Starting today, Tom Colicchio's Craft will switch its lunch service to a no-tip system, Eater reports. This makes the Top Chef head honcho's NYC flagship the latest establishment to join the growing ranks of US restaurants that have elected an alternative pay structure to our country's confounding gratuity system.
"It's time for a change. It's time to pay the servers a salary," Colicchio told Eater, indicating that if the experiment was a success during lower-stakes lunch hours, he'll try to implement the same change for dinner service by the end of 2015. (If lunch customers want to leave additional gratuity, they're welcome to do so in cash, but the credit card receipts will have no tip line.)
Craft is hardly the first US restaurant to realize that America's conventional gratuity guidelines -- in which customers arbitrarily decide on the majority of a server's compensation, the back-of-house gets shafted, and management avoids the financial overhead that virtually every other business deals with with -- is bullshit. With inclusive pricing, the restaurant can set steady salaries (usually based on seniority) that protect servers' income against stingy customers and slow days.
The menu will reflect slightly higher pricing a la carte, but Colicchio is hoping that customers won't balk at the pricing. "We're in a moment in time where it's easier to change that behavior. When you look at Uber, people like the idea of not having to leave a tip," he speculated to Eater. The restaurant has never offered lunch before, so it shouldn't feel like a price hike.
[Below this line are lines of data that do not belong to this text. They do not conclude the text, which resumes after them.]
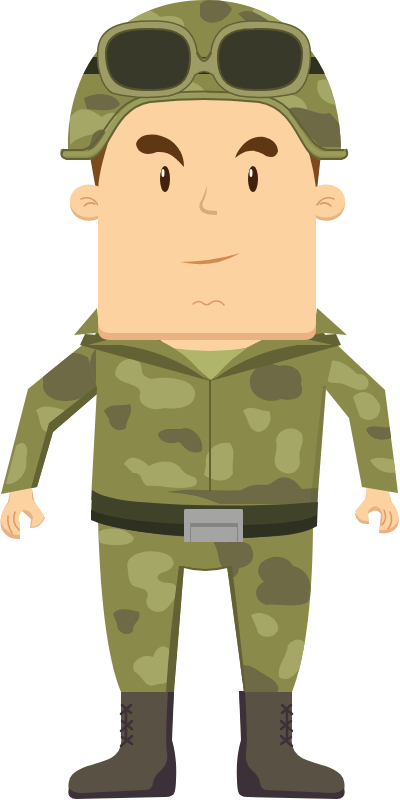
<!DOCTYPE html>
<html lang="en">
<head>
<meta charset="utf-8">
<title>Soldier character</title>
<style>
:root {
  --cloth: #8a8b4a; --cloth-light: #a5a767; --cloth-dark: #6d6a45; --cloth-shade: #636234;
  --shirt: #b0b56b; --skin: #fdd2a1; --skin-shade: #eab183; --skin-line: #d99a68;
  --hair: #7c4a1c; --brow: #5f3712; --eye: #42210f;
  --belt: #40422a; --belt-dark: #2e3020; --steel: #a4a4a2; --steel-dark: #858583;
  --boot: #595143; --sole: #3d3139; --frame: #9d9c66; --lens: #39392a;
}
html, body { margin: 0; background: #fff; overflow: hidden; }
svg { display: block; width: 400px; height: 800px; }
.cloth { fill: var(--cloth); }
.light { fill: var(--cloth-light); }
.dark { fill: var(--cloth-dark); }
.shade { fill: var(--cloth-shade); }
.skin { fill: var(--skin); }
.skin-shade { fill: var(--skin-shade); }
.brow { fill: var(--brow); }
.line { fill: none; stroke-linecap: round; stroke-linejoin: round; }
.skin-line { stroke: var(--skin-line); stroke-width: 1.5; }
.seam { stroke: var(--cloth-shade); stroke-width: 2; }
.lace { stroke: var(--sole); stroke-width: 2.5; }
</style>
</head>
<body>
<svg viewBox="0 0 400 800" role="img" aria-label="Cartoon soldier in camouflage uniform with helmet and goggles">
  <defs>
    <path id="trousers-shape" d="M98 520H313C313 590 307 655 292 692H244L227 566Q205 574 184 566L174 692H121C106 655 100 590 98 520Z"/>
    <path id="torso-shape" d="M84 344L118 334H300L336 343L326 388L317 506Q205 520 91 500L97 388Z"/>
    <path id="left-sleeve-shape" d="M86 342L28 389L1 494L37 487L53 432L97 394L112 350Z"/>
    <path id="right-sleeve-shape" d="M334 342L385 390L398 493L362 487L349 418L324 387L312 350Z"/>
    <path id="helmet-shape" d="M68 149C67 66 118 0 205 0S340 66 341 149H347Q350 158 341 160H321C300 158 300 108 259 102Q205 95 150 102C110 108 111 158 88 160H67Q58 157 61 149Z"/>
    <clipPath id="trousers-clip"><use href="#trousers-shape"/></clipPath>
    <clipPath id="torso-clip"><use href="#torso-shape"/></clipPath>
    <clipPath id="left-sleeve-clip"><use href="#left-sleeve-shape"/></clipPath>
    <clipPath id="right-sleeve-clip"><use href="#right-sleeve-shape"/></clipPath>
    <clipPath id="helmet-clip"><use href="#helmet-shape"/></clipPath>
    <g id="boot">
      <path fill="var(--boot)" d="M121 691H174L171 742Q178 764 175 790L72 794Q66 789 70 778C76 766 97 765 111 758Q123 751 121 737Z"/>
      <path fill="var(--sole)" d="M168 691H174L172 740C177 757 177 775 175 791Q174 797 165 797L76 799Q66 798 69 788Q72 793 82 793L146 790Q152 790 153 783C155 769 169 772 167 752Q165 741 168 691Z"/>
      <path class="line lace" d="M122 705L131 713M131 705L121 714M122 721L132 729M132 721L121 731M122 737L132 744M132 736L121 746M126 710V739"/>
    </g>
    <g id="ear">
      <path class="skin-shade" d="M103 191C89 179 70 187 70 203S89 227 104 215Z"/>
      <path class="skin" d="M103 189C88 179 70 187 70 201S89 224 104 212Z"/>
      <path class="line skin-line" d="M81 199Q92 195 98 205M84 206Q89 201 95 204"/>
    </g>
  </defs>

  <g id="hands">
    <path class="skin-shade" d="M10 492L8 502Q-3 518 2 530Q8 540 20 539V527Q16 517 22 511L31 519L30 528Q41 528 45 518L34 501L32 488Z"/>
    <path class="skin" d="M11 490L9 502Q-2 515 2 525Q8 535 20 535V523Q16 514 23 510Q30 509 33 517L31 527Q43 526 44 515L32 499V486Z"/>
    <path class="line skin-line" d="M8 516Q7 525 12 533M15 512Q11 522 19 530"/>
    <path class="skin-shade" d="M367 488L365 500L355 514Q357 525 369 524L368 514Q376 507 381 514L379 533Q391 535 397 527Q402 518 392 503L388 490Z"/>
    <path class="skin" d="M367 485L366 498L355 511Q357 521 368 521V511Q375 502 381 510Q385 517 379 530Q391 531 397 523Q402 514 391 501L388 488Z"/>
    <path class="line skin-line" d="M390 512Q394 521 388 529M384 510Q388 519 382 525"/>
  </g>

  <g id="boots">
    <use href="#boot"/>
    <use href="#boot" transform="matrix(-1 0 0 1 413 0)"/>
  </g>

  <g id="trousers">
    <use href="#trousers-shape" class="cloth"/>
    <g clip-path="url(#trousers-clip)">
      <path class="light" d="M128 570C123 555 144 549 159 552C177 555 178 568 164 572C154 575 155 583 170 583C184 586 175 600 166 609C156 617 143 607 147 598C151 588 139 589 132 585Q128 580 128 570ZM98 532C111 525 128 529 134 538C133 547 111 546 100 543ZM134 671C130 661 143 653 153 657C159 639 174 645 173 665Q174 685 158 684C145 690 145 678 134 671ZM251 615C261 609 280 618 278 630C273 641 257 637 257 629ZM288 645C297 635 308 639 306 652C302 669 290 685 279 677C277 665 286 659 288 645Z"/>
      <path class="dark" d="M113 614C118 606 133 610 139 612C142 621 132 623 133 631C128 638 116 632 117 624ZM212 540C224 546 239 537 250 545C258 558 250 567 239 568C237 580 229 580 226 570C217 566 220 550 212 540ZM261 563C273 553 288 556 293 566C309 569 315 588 308 602C297 609 276 603 267 605C251 600 255 585 264 582Q254 572 261 563ZM237 667C249 662 255 669 267 676C280 683 284 693 268 698H244Z"/>
      <path class="shade" d="M179 566H185L174 692H166Q170 630 179 566ZM227 566H232Q239 625 246 692H238Z"/>
    </g>
    <path class="line seam" d="M184 567Q205 573 227 567" stroke-width="1"/>
  </g>

  <g id="left-sleeve">
    <use href="#left-sleeve-shape" class="cloth"/>
    <g clip-path="url(#left-sleeve-clip)">
      <path class="dark" d="M43 375C50 354 72 347 89 358C103 367 103 386 88 394C73 405 47 403 43 388Z"/>
      <path class="light" d="M36 410C45 403 56 408 64 410C67 422 54 427 48 432C39 431 41 420 36 410ZM16 446C24 438 30 447 26 458C29 473 17 485 6 484Z"/>
      <path class="shade" d="M99 384V400L54 432L37 490L31 488L49 423Z"/>
    </g>
  </g>
  <g id="right-sleeve">
    <use href="#right-sleeve-shape" class="cloth"/>
    <g clip-path="url(#right-sleeve-clip)">
      <path class="light" d="M322 365C331 355 347 363 357 374C367 373 372 383 366 389C354 393 348 382 335 383C324 383 318 374 322 365ZM353 397C363 387 374 393 380 405C382 418 370 424 360 417ZM370 460C382 454 392 463 400 458V472C387 475 375 470 370 460Z"/>
      <path class="dark" d="M366 429C373 423 382 429 391 427V438C381 442 369 439 366 429Z"/>
    </g>
  </g>

  <g id="jacket">
    <use href="#torso-shape" class="cloth"/>
    <g clip-path="url(#torso-clip)">
      <path class="light" d="M115 374C116 361 130 355 139 362C145 369 137 374 151 379C166 376 191 378 195 391C197 407 179 410 165 408C151 412 137 405 140 394C143 383 118 385 115 374ZM243 411C251 403 259 412 269 411C274 421 266 432 258 432C248 430 249 420 243 411ZM276 441C277 428 295 424 302 434C305 446 297 449 300 461C300 475 285 477 277 468C271 459 279 451 276 441ZM124 464C130 453 141 458 149 466C161 459 176 460 182 470C189 479 200 474 196 485C182 492 161 484 148 486C139 482 144 472 133 473ZM206 465C204 451 216 441 230 443C237 452 231 462 233 473C228 485 211 480 204 475Z"/>
      <path class="dark" d="M104 411C111 402 120 407 130 404C134 414 126 419 126 428C118 434 109 427 109 419ZM158 434C164 426 175 431 185 428C196 429 204 440 202 451C191 456 185 448 179 442C169 445 159 442 158 434ZM250 379C252 366 268 361 279 366C292 363 304 371 301 384C306 397 294 402 281 399C266 405 248 396 250 379ZM166 492C194 487 223 492 242 490C256 480 265 489 273 482C284 472 295 479 302 489L318 488V504H220Q194 493 166 492ZM92 354L96 349V386L86 378Z"/>
      <path class="shade" d="M327 386L323 386L310 506H318Z" opacity=".35"/>
    </g>
    <path class="line seam" d="M210 380V491"/>
    <path class="skin-shade" d="M150 336H268L235 352H180Z"/>
    <path class="skin" d="M154 338H266L246 348Q210 355 173 349Z"/>
    <path fill="var(--shirt)" d="M172 348Q210 354 247 348L211 380Z"/>
    <path class="shade" d="M85 334L160 340L210 381L80 345ZM336 334L263 340L210 381L341 345Z"/>
    <path class="cloth" d="M97 308L74 335L96 333L88 345L122 345Q170 352 207 380Q184 348 150 337H100ZM317 308L347 335L324 333L332 345L298 345Q250 352 213 380Q235 350 270 337H313Z"/>
    <path class="shade" d="M97 333L104 334L111 339L84 346ZM323 333L313 335L306 339L337 346Z"/>
  </g>

  <g id="belt">
    <path fill="var(--belt)" d="M92 490Q105 499 140 502Q210 508 290 504L318 502L317 525Q310 533 278 536Q200 541 142 532Q98 525 91 518Z"/>
    <path fill="var(--belt-dark)" d="M91 510Q115 521 184 524V536Q115 531 91 520ZM243 525Q300 524 317 515V526Q300 536 243 538Z"/>
    <rect x="184" y="509" width="59" height="33" rx="2" fill="var(--steel-dark)"/>
    <path fill="var(--steel)" d="M184 511Q184 509 186 509H241Q243 509 243 511V542H238V523H190V542H184Z"/>
    <rect x="191" y="527" width="46" height="15" fill="var(--steel)"/>
  </g>

  <g id="head">
    <path fill="var(--hair)" d="M88 145L115 120V190H96ZM322 145L296 120V190H317Z"/>
    <use href="#ear"/>
    <use href="#ear" transform="matrix(-1 0 0 1 415 0)"/>
    <path class="skin-shade" d="M98 190H316V329Q316 340 304 340H110Q98 340 98 329Z"/>
    <path class="skin" d="M98 190C99 170 106 150 112 130L150 90H260L300 130Q312 155 316 188V321Q316 333 304 333H110Q98 333 98 321Z"/>
    <path class="brow" d="M136 144C139 132 158 132 170 140Q184 150 184 167C175 157 169 151 157 152C147 156 138 154 136 144ZM235 158C240 144 252 135 264 137Q277 140 278 151C276 159 268 158 263 154C252 148 244 151 235 158Z"/>
    <g id="eyes">
      <ellipse cx="165" cy="179" rx="5" ry="13" fill="var(--eye)"/>
      <ellipse cx="253" cy="179" rx="5" ry="13" fill="var(--eye)"/>
      <ellipse cx="163" cy="173" rx="1.5" ry="4" fill="#fff"/>
      <ellipse cx="251" cy="173" rx="1.5" ry="4" fill="#fff"/>
    </g>
    <path fill="#d9ab7c" d="M207 185Q204 196 200 203Q196 215 217 215V211C204 211 201 208 203 202Q207 195 207 185Z"/>
    <path fill="#d58a50" d="M180 262Q214 269 240 253Q215 261 180 262Z"/>
    <path class="line skin-line" d="M193 304Q199 299 204 304Q208 306 212 302Q219 299 224 305"/>
  </g>

  <g id="helmet">
    <use href="#helmet-shape" class="cloth"/>
    <g clip-path="url(#helmet-clip)">
      <path class="light" d="M118 19C131 4 150 7 160 17C174 14 186 17 184 28H120ZM254 9C267 9 286 17 291 28H259C246 22 251 15 254 9ZM70 118C79 104 91 109 102 117C113 109 122 113 115 125C104 138 84 130 70 145ZM254 84C270 75 285 82 288 95C301 94 313 108 304 116C291 121 281 108 267 103ZM318 81C330 76 336 85 341 94L337 105C324 104 314 94 318 81ZM175 84C187 76 200 84 207 93L183 98Z"/>
      <path class="dark" d="M200 4C210 -4 225 -2 232 9C226 23 208 28 200 16ZM238 14C249 7 257 14 268 20L253 27ZM84 98C98 91 115 93 120 104C114 113 100 110 87 109ZM288 109C303 103 316 117 330 113L342 127V147H320C311 134 294 128 288 109ZM93 134C103 125 109 130 103 144L88 151Z"/>
      <path fill="var(--belt-dark)" d="M76 57H335V74H76Z"/>
    </g>
    <path fill="none" stroke="var(--cloth-shade)" stroke-width="2" d="M64 150H82C104 147 108 102 146 96Q205 87 263 96C300 102 304 147 327 150H344"/>
    <path fill="none" stroke="#9b9c5b" stroke-width="5" stroke-linecap="round" d="M65 154H86C108 152 110 106 148 99Q205 92 261 99C299 106 300 152 323 154H344"/>
    <path fill="none" stroke="var(--cloth-shade)" stroke-width="2" d="M64 149Q58 157 67 159H88C111 157 111 109 150 102Q205 96 259 102C299 109 299 157 321 159H341Q350 157 346 149"/>
  </g>

  <g id="goggles">
    <path fill="var(--frame)" stroke="var(--cloth-shade)" stroke-width="1.5" d="M98 48C101 25 126 20 158 21C183 22 194 31 197 51Q204 66 211 51C214 31 225 22 250 21C282 20 307 25 310 48C312 67 307 86 296 93Q270 100 240 96Q220 92 213 75Q204 68 195 75Q188 92 168 96Q138 100 112 93C101 86 96 67 98 48Z"/>
    <g fill="var(--lens)" stroke="#55542c" stroke-width="2">
      <path id="lens" d="M106 52C107 33 126 28 154 29C181 29 191 39 190 60C189 82 178 90 154 90C121 91 106 84 106 52Z"/>
      <use href="#lens" transform="matrix(-1 0 0 1 408 0)"/>
    </g>
    <path class="line seam" d="M197 53Q204 69 211 53"/>
  </g>
</svg>
</body>
</html>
Collichio's decision is happy and humane, but it's also good business. The state of New York, like many others, is in the process of revising its minimum wage policies, and by the end of 2015, restaurants will be legally required to pay tipped workers (waiters & waitresses) $7.50 an hour, instead of the previous $2.50 rate. All NYC restaurants, gratuity or not, will be forced to find more money to cover the gap. Craft is just preempting the inevitable by trying out a more equitable system now, rather than scrambling for one later.